What you have to do = Copy the data exactly, line for line.

Records excerpted from a collection
::::

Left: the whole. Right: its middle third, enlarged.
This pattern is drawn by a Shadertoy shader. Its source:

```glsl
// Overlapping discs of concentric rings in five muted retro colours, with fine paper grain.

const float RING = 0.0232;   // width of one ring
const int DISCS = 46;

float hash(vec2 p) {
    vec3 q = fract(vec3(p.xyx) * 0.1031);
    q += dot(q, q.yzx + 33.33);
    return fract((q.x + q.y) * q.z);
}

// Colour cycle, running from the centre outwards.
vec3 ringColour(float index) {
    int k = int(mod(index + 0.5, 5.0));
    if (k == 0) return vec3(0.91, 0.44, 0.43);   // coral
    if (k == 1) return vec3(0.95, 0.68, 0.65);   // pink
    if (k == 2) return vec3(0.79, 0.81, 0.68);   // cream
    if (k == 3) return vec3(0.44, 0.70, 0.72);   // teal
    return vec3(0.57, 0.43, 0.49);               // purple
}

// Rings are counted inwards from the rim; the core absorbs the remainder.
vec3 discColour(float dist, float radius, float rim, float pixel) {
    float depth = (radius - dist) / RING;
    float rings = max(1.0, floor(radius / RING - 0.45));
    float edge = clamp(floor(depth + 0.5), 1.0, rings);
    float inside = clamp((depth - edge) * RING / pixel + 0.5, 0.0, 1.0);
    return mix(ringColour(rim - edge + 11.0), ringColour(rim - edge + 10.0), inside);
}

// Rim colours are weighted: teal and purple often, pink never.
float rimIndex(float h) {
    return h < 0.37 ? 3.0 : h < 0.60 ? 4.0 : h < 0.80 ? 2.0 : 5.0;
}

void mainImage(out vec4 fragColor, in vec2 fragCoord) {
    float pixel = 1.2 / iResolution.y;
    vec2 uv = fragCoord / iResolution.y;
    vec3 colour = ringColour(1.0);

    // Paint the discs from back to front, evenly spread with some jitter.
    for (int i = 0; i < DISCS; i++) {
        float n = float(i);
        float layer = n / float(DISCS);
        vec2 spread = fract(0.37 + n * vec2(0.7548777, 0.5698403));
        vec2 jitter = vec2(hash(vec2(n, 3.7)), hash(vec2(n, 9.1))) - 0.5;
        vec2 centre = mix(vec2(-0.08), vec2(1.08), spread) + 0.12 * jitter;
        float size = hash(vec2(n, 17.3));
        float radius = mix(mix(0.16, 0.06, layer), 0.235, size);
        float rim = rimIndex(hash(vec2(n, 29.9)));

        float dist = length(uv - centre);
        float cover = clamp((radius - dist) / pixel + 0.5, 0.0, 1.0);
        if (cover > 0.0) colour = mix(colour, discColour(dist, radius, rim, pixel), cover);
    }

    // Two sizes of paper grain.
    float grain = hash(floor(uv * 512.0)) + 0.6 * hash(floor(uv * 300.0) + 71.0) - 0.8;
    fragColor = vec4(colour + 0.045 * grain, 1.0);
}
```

::::

Exercise result =
Left: the whole. Right: its middle third, enlarged.
This pattern is drawn by a Shadertoy shader. Its source:

```glsl
// Overlapping discs of concentric rings in five muted retro colours, with fine paper grain.

const float RING = 0.0232;   // width of one ring
const int DISCS = 46;

float hash(vec2 p) {
    vec3 q = fract(vec3(p.xyx) * 0.1031);
    q += dot(q, q.yzx + 33.33);
    return fract((q.x + q.y) * q.z);
}

// Colour cycle, running from the centre outwards.
vec3 ringColour(float index) {
    int k = int(mod(index + 0.5, 5.0));
    if (k == 0) return vec3(0.91, 0.44, 0.43);   // coral
    if (k == 1) return vec3(0.95, 0.68, 0.65);   // pink
    if (k == 2) return vec3(0.79, 0.81, 0.68);   // cream
    if (k == 3) return vec3(0.44, 0.70, 0.72);   // teal
    return vec3(0.57, 0.43, 0.49);               // purple
}

// Rings are counted inwards from the rim; the core absorbs the remainder.
vec3 discColour(float dist, float radius, float rim, float pixel) {
    float depth = (radius - dist) / RING;
    float rings = max(1.0, floor(radius / RING - 0.45));
    float edge = clamp(floor(depth + 0.5), 1.0, rings);
    float inside = clamp((depth - edge) * RING / pixel + 0.5, 0.0, 1.0);
    return mix(ringColour(rim - edge + 11.0), ringColour(rim - edge + 10.0), inside);
}

// Rim colours are weighted: teal and purple often, pink never.
float rimIndex(float h) {
    return h < 0.37 ? 3.0 : h < 0.60 ? 4.0 : h < 0.80 ? 2.0 : 5.0;
}

void mainImage(out vec4 fragColor, in vec2 fragCoord) {
    float pixel = 1.2 / iResolution.y;
    vec2 uv = fragCoord / iResolution.y;
    vec3 colour = ringColour(1.0);

    // Paint the discs from back to front, evenly spread with some jitter.
    for (int i = 0; i < DISCS; i++) {
        float n = float(i);
        float layer = n / float(DISCS);
        vec2 spread = fract(0.37 + n * vec2(0.7548777, 0.5698403));
        vec2 jitter = vec2(hash(vec2(n, 3.7)), hash(vec2(n, 9.1))) - 0.5;
        vec2 centre = mix(vec2(-0.08), vec2(1.08), spread) + 0.12 * jitter;
        float size = hash(vec2(n, 17.3));
        float radius = mix(mix(0.16, 0.06, layer), 0.235, size);
        float rim = rimIndex(hash(vec2(n, 29.9)));

        float dist = length(uv - centre);
        float cover = clamp((radius - dist) / pixel + 0.5, 0.0, 1.0);
        if (cover > 0.0) colour = mix(colour, discColour(dist, radius, rim, pixel), cover);
    }

    // Two sizes of paper grain.
    float grain = hash(floor(uv * 512.0)) + 0.6 * hash(floor(uv * 300.0) + 71.0) - 0.8;
    fragColor = vec4(colour + 0.045 * grain, 1.0);
}
```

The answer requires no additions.